The long-acting insulin glargine (Lantus, Sanofi Aventis, Bridgewater, NJ) has lipid-lowering effects that investigators believe are independent of its effect on blood sugar, according to results of two trials presented at the 67th Scientific Sessions of the American Diabetes Association in Chicago.
Dr. Sherwyn Schwartz of the Diabetes and Glandular Disease Clinic of San Antonio, TX, reported on 165 type 2 diabetics assigned to glargine therapy and 182 patients to a thiazolidinediones plus pioglitazone add-on therapy for 24 weeks.
Hemoglobin A1c levels were significantly lower in the glargine group compared with the pioglitazone group.
"There was a much more favorable lipid pattern in the glargine group than in those on thiazolidinediones," Dr. Schwartz told Reuters Health. "The worse the A1c level, the better the lipid-lowering effect. The biggest changes were seen in those with baseline A1c levels above 8.7%"
Glargine's effect on triglycerides was small but slightly greater compared with pioglitazone. Patients taking thiazolidinediones had greater increases in HDL cholesterol.
"Overall, [the effect on] LDL cholesterol was where the action was," Dr. Schwartz said. "I think the effect on free fatty acids is independent of its effect on blood sugar."
Dr. Janet McGill, of Washington University School of Medicine in St. Louis, presented similar findings of the changes in lipid variables in 129 poorly controlled type 2 diabetics randomized to glargine as add-on therapy to metformin or sulfonylurea compared with 130 patients taking pioglitazone as add-on therapy.
Free fatty acids decreased an average of 0.6 mmol/l more with glargine than pioglitazone. The largest effects with glargine on free fatty acids were in patients taking a sulfonylurea, and the greatest effects were seen in the most poorly controlled diabetics at baseline. There was a drop of approximately 0.5 to 0.6 mmol/l in triglycerides.

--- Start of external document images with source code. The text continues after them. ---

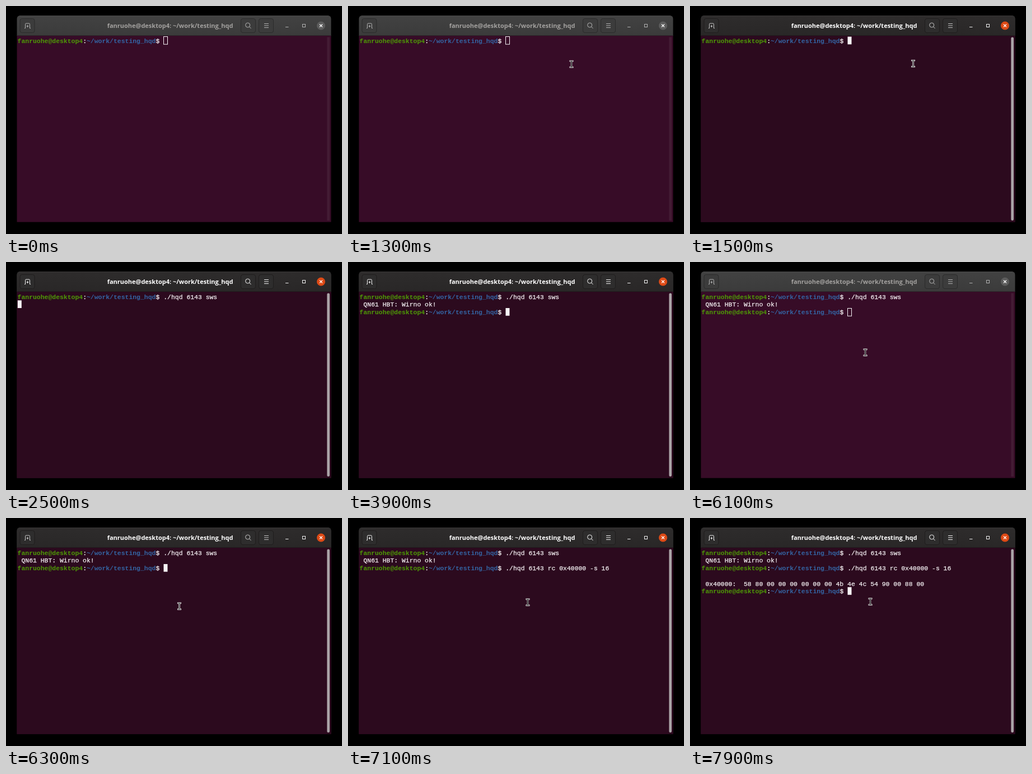
An HTML page that plays this animation: 600x406 px, repeating every 8 s.

```html
<!DOCTYPE html>
<html lang="en">
<head>
<meta charset="utf-8">
<title>Terminal</title>
<style>
  html, body { margin: 0; width: 100%; height: 100%; overflow: hidden; background: #000; }
  svg { display: block; width: 600px; height: 406px; }
  text { white-space: pre; }
  .mono { font: 11.43px "Liberation Mono", monospace; fill: #f6f3f5; stroke: #f6f3f5; stroke-width: 0.25px; }
  .user, .path { font-weight: bold; stroke: none; }
  .user { fill: #4e9a06; }
  .path { fill: #3465a4; }
  .title { font: bold 11px "Open Sans", "Noto Sans", sans-serif; text-anchor: middle; }
</style>
</head>
<body>
<svg id="stage" viewBox="0 0 600 406" xmlns="http://www.w3.org/2000/svg"></svg>
<script>
const LOOP = 8000, COL = 6.86, ROW = 13.7, LEFT = 20.6;
const USER = 'fanruohe@desktop4', DIR = '~/work/testing_hqd';
const stage = document.getElementById('stage');

const themes = {
  idle: { top: '#424242', low: '#3b3b3b', edge: '#4a4a4a', term: '#370c27', title: '#a3a19f',
          button: '#3c3c3c', rim: '#2b2b2b', icon: '#b2b2b2', close: '#5c5c5c', bar: '#431c34' },
  live: { top: '#2e2c2c', low: '#292727', edge: '#393737', term: '#2c0a1e', title: '#ffffff',
          button: '#2e2d2d', rim: '#1f1d1d', icon: '#f4f4f4', close: '#dd4a16', bar: '#aaa3a7' }
};

function chrome(name) {
  const c = themes[name];
  const button = x =>
    `<rect x="${x}" y="22.5" width="26" height="25" rx="3.5" fill="${c.button}" stroke="${c.rim}"/>`;
  return `<g id="${name}">
    <linearGradient id="${name}Bar" x2="0" y2="1">
      <stop stop-color="${c.top}"/><stop offset="1" stop-color="${c.low}"/>
    </linearGradient>
    <path d="M19.5 53V23q0-6 6-6H574.5q6 0 6 6V53Z" fill="url(#${name}Bar)"/>
    <path d="M24 17.5H576" stroke="${c.edge}"/>
    <path d="M19.5 52.5H580.5" stroke="${c.rim}"/>
    <rect x="19.5" y="53" width="561" height="331.7" fill="${c.term}"/>
    <rect x="573.3" y="55.5" width="4.7" height="326.5" rx="${name === 'live' ? 2.3 : 0}" fill="${c.bar}"/>
    ${button(25)}${button(419.5)}${button(451.5)}
    <text class="title" x="293" y="39" fill="${c.title}">${USER}: ${DIR}</text>
    <circle cx="562.5" cy="35" r="7.5" fill="${c.close}"/>
    <g id="${name}Icons" fill="none" stroke="${c.icon}">
      <path d="M33 39.5h1.5v-7q0-1.5 1.5-1.5h5q1.5 0 1.5 1.5v7H44M36.5 36h4M38.5 34v4"/>
      <circle cx="431.7" cy="34" r="4"/><path d="M434.6 37l3 3"/>
      <path d="M461 31.5h8M461 35h8M461 38.5h8"/>
    </g>
    <g fill="none" stroke="${c.icon}">
      <path d="M499 37.5h5.5"/>
      <rect x="529.5" y="32.5" width="5" height="5"/>
      <path d="M560 32.5l5 5m0-5l-5 5" stroke="#fff" stroke-width="1.2"/>
    </g>
  </g>`;
}

const line = (stageNo, row, col, body) =>
  `<text class="mono" data-from="${stageNo}" x="${LEFT + col * COL}" y="${65.7 + row * ROW}">${body}</text>`;
const prompt = (stageNo, row) => line(stageNo, row, 0,
  `<tspan class="user">${USER}</tspan>:<tspan class="path">${DIR}</tspan>$`);

const beam = 'M-2.2-5.5h1.5q.7 0 .7.8V4.7q0 .8-.7.8h-1.5M2.2-5.5H.7Q0-5.5 0-4.7V4.7Q0 5.5 .7 5.5h1.5';

stage.innerHTML = chrome('idle') + chrome('live') +
  prompt(0, 0) + line(1, 0, 38, './hqd 6143 sws') +
  line(2, 1, 1, 'QN61 HBT: Wirno ok!') + prompt(2, 2) +
  line(3, 2, 38, './hqd 6143 rc 0x40000 -s 16') +
  line(4, 4, 1, '0x40000:  58 80 00 00 00 00 00 00 4b 4e 4c 54 90 00 88 00') + prompt(4, 5) +
  `<rect id="block" width="7" height="13.7" fill="#f6f3f5"/>
   <rect id="frame" width="7" height="13.7" fill="none" stroke="#f6f3f5"/>
   <g id="mouse" fill="none" stroke-linecap="square">
     <path d="${beam}" stroke="#f4f4f4" stroke-width="2.6"/>
     <path d="${beam}" stroke="#111" stroke-width="0.9"/>
   </g>`;

// Each step lists only what changes: focus, icon brightness, text stage, caret [row, col], mouse [x, y].
const steps = [
  [0, { focus: 0, icons: 0, text: 0, caret: [0, 38], mouse: null }],
  [500, { mouse: [564.5, 98] }],
  [700, { mouse: [562.5, 103] }],
  [900, { mouse: [530.5, 101] }],
  [1100, { mouse: [464.5, 110] }],
  [1300, { mouse: [399, 103.5] }],
  [1500, { focus: 1, icons: 0.75, mouse: [398.5, 102.5] }],
  [1700, { icons: 1, text: 1, caret: [0, 52], mouse: [397.5, 102] }],
  [2300, { caret: null }],
  [2500, { caret: [1, 0], mouse: null }],
  [3100, { text: 2, caret: null, mouse: [441.5, 144] }],
  [3300, { mouse: [402.5, 176] }],
  [3500, { mouse: [399.5, 177] }],
  [3700, { caret: [2, 38], mouse: [403, 176] }],
  [3900, { mouse: null }],
  [4100, { focus: 0.5 }],
  [4300, { focus: 0.08 }],
  [4500, { focus: 0, icons: 0 }],
  [6100, { mouse: [313, 161] }],
  [6300, { focus: 1, icons: 0.75, mouse: [309.5, 157] }],
  [6500, { icons: 1, mouse: [319.5, 150] }],
  [6700, { text: 3, caret: [2, 65], mouse: [321, 150] }],
  [7100, { caret: null }],
  [7700, { text: 4, caret: [5, 38], mouse: null }],
  [7900, { mouse: [322, 149] }]
];

const get = id => document.getElementById(id);
const [live, liveIcons, block, frame, mouse] = ['live', 'liveIcons', 'block', 'frame', 'mouse'].map(get);
const lines = [...stage.querySelectorAll('[data-from]')];
const show = (el, on) => el.setAttribute('visibility', on ? 'visible' : 'hidden');
const place = (el, at) => {
  show(el, at);
  if (at) el.setAttribute('transform', `translate(${at})`);
};

function draw(t) {
  const s = {};
  for (const [at, change] of steps) if (at <= t) Object.assign(s, change);

  live.setAttribute('opacity', s.focus);
  liveIcons.setAttribute('opacity', s.icons);
  for (const el of lines) show(el, s.text >= +el.dataset.from);

  const solid = s.focus > 0.6;
  const spot = s.caret && [LEFT + 0.2 + s.caret[1] * COL, 54.6 + s.caret[0] * ROW];
  place(block, solid && spot);
  place(frame, !solid && spot && spot.map(v => Math.floor(v) + 0.5));
  place(mouse, s.mouse);
}

const start = performance.now();
function tick() {
  draw((performance.now() - start) % LOOP);
  requestAnimationFrame(tick);
}
tick();
</script>
</body>
</html>
```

"Metformin is pretty good at controlling lipids. Our findings lend credence to the use of insulin early in type 2 diabetes," Dr. McGill told Reuters Health.
"Insulin therapy should not be delayed. In addition to lowering blood glucose, it has a number of useful ancillary benefits, including a direct effect on lipids," she said.

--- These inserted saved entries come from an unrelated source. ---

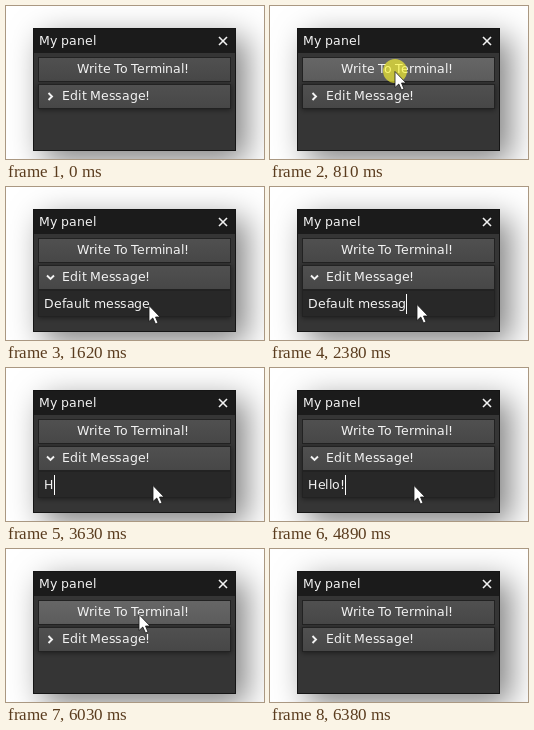
An HTML page with a canvas that plays this animation: 258 by 153 pixels, repeating every 6.99 s.

```html
<!DOCTYPE html>
<html lang="en">
<head>
<meta charset="utf-8">
<title>My panel</title>
<style>
  html, body { margin: 0; width: 100%; height: 100%; overflow: hidden; background: #fff; }
  canvas { display: block; }
</style>
</head>
<body>
<canvas id="stage" width="258" height="153"></canvas>
<script>
const ctx = document.getElementById('stage').getContext('2d');
const LOOP = 6990, STEP = 70;
const ENTER = 330, OPEN = 1150, FOCUS = 1760, CLOSE = 5230, LEAVE = 6380;
const BACKSPACE = 2380, ERASE = 2650, TYPE_TIMES = [3630, 3830, 3940, 4050, 4160, 4360];
const CLICKS = [810, OPEN, FOCUS, CLOSE, 5960];
const START = { x: 247, y: 96 };
const MOVES = [
  { from: ENTER, to: 610, x: 125, y: 65 },
  { from: 870, to: OPEN, x: 121, y: 88 },
  { from: 1350, to: 1630, x: 147, y: 123 },
  { from: 1690, to: FOCUS, x: 147, y: 117 },
  { from: 4820, to: 4890, x: 144, y: 117 },
  { from: 4890, to: 5100, x: 138, y: 88 },
  { from: 5430, to: 5850, x: 133, y: 65 },
  { from: 6170, to: LEAVE, x: 242, y: 99 }
];

const clamp = u => Math.min(1, Math.max(0, u));
const ease = u => u * u * (3 - 2 * u);

// The pointer eases from stop to stop, sampled once per STEP.
function pointerAt(t) {
  let { x, y } = START;
  for (const move of MOVES) {
    const elapsed = Math.floor((t - move.from) / STEP) * STEP;
    const u = ease(clamp(elapsed / (move.to - move.from)));
    x += (move.x - x) * u;
    y += (move.y - y) * u;
  }
  return { x: Math.round(x), y: Math.round(y) };
}

function fieldText(t) {
  if (t < BACKSPACE) return 'Default message';
  if (t >= TYPE_TIMES[0]) return 'Hello!'.slice(0, TYPE_TIMES.filter(time => time <= t).length);
  const erased = t < ERASE ? 0 : 2 * (Math.floor((t - ERASE) / STEP) + 1);
  return 'Default messag'.slice(0, Math.max(0, 14 - erased));
}

function rect(x, y, w, h, fill) {
  ctx.fillStyle = fill;
  ctx.fillRect(x, y, w, h);
}

function shadowRect(x, y, w, h, fill, color, blur, dx, dy) {
  ctx.save();
  ctx.shadowColor = color;
  ctx.shadowBlur = blur;
  ctx.shadowOffsetX = dx;
  ctx.shadowOffsetY = dy;
  rect(x, y, w, h, fill);
  ctx.restore();
}

// Glyphs sit on whole pixels; returns where the text ends.
function label(text, x, y) {
  const penAt = i => Math.round(x + 0.3 + ctx.measureText(text.slice(0, i)).width);
  ctx.fillStyle = '#f2f2f2';
  for (let i = 0; i < text.length; i++) {
    const kern = ctx.measureText(text.slice(0, i + 1)).width
      - ctx.measureText(text.slice(0, i)).width - ctx.measureText(text[i]).width;
    ctx.fillText(text[i], penAt(i) + Math.round(kern), y);
  }
  return penAt(text.length);
}

function line(points, width) {
  ctx.beginPath();
  points.forEach(([x, y]) => ctx.lineTo(x, y));
  ctx.strokeStyle = '#f2f2f2';
  ctx.lineWidth = width;
  ctx.stroke();
}

function button(y, hover) {
  const fill = ctx.createLinearGradient(0, y, 0, y + 23);
  fill.addColorStop(0, hover ? '#666' : '#505050');
  fill.addColorStop(1, hover ? '#5c5c5c' : '#474747');
  rect(32, y - 1, 193, 25, '#222');
  rect(33, y, 191, 23, fill);
}

function drawPanel() {
  rect(0, 0, 258, 153, '#fff');
  shadowRect(27, 22, 203, 123, '#151515', 'rgba(0,0,0,.5)', 30, 10, 10);
  rect(28, 23, 201, 121, '#353535');
  rect(28, 23, 201, 24, '#1b1b1b');
  label('My panel', 33, 39);
  line([[213, 31], [221, 39]], 1.6);
  line([[221, 31], [213, 39]], 1.6);
}

function drawField(t) {
  rect(32, 103, 193, 27, '#222');
  rect(33, 104, 191, 25, '#282828');
  const end = label(fieldText(t), 38, 121);
  if (t >= FOCUS) rect(end, 107, 1, 20, '#fff');
}

function drawPointer({ x, y }, pressed) {
  if (pressed) {
    ctx.fillStyle = 'rgba(255,250,45,.64)';
    ctx.beginPath();
    ctx.arc(x, y, 12, 0, 2 * Math.PI);
    ctx.fill();
  }
  ctx.save();
  ctx.translate(x, y);
  const arrow = new Path2D('M0 .5V16.5L3.8 13L6.5 19L9 18L6.5 12H11Z');
  ctx.fillStyle = '#fff';
  ctx.strokeStyle = '#1a1a1a';
  ctx.lineWidth = 0.8;
  ctx.fill(arrow);
  ctx.stroke(arrow);
  ctx.restore();
}

function draw(t) {
  const visible = t >= ENTER && t < LEAVE;
  const open = t >= OPEN && t < CLOSE;
  const pointer = pointerAt(t);
  const hovers = top => visible && pointer.x >= 33 && pointer.x < 224
    && pointer.y >= top && pointer.y < top + 23;

  ctx.font = '12.5px "DejaVu Sans", sans-serif';
  drawPanel();
  button(52, hovers(52));
  label('Write To Terminal!', 71, 67);
  shadowRect(32, 78, 193, open ? 52 : 25, '#222', 'rgba(0,0,0,.45)', 5, 0, 1);
  button(79, hovers(79));
  line(open ? [[41, 88.5], [44.5, 92], [48, 88.5]] : [[42.5, 87], [46, 90.5], [42.5, 94]], 1.9);
  label('Edit Message!', 56, 94);
  if (open) drawField(t);
  if (visible) drawPointer(pointer, CLICKS.some(time => t >= time && t < time + STEP));
}

function tick() {
  draw(performance.now() % LOOP);
  requestAnimationFrame(tick);
}
tick();
</script>
</body>
</html>
```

"This is one more brick in the house of diabetes management."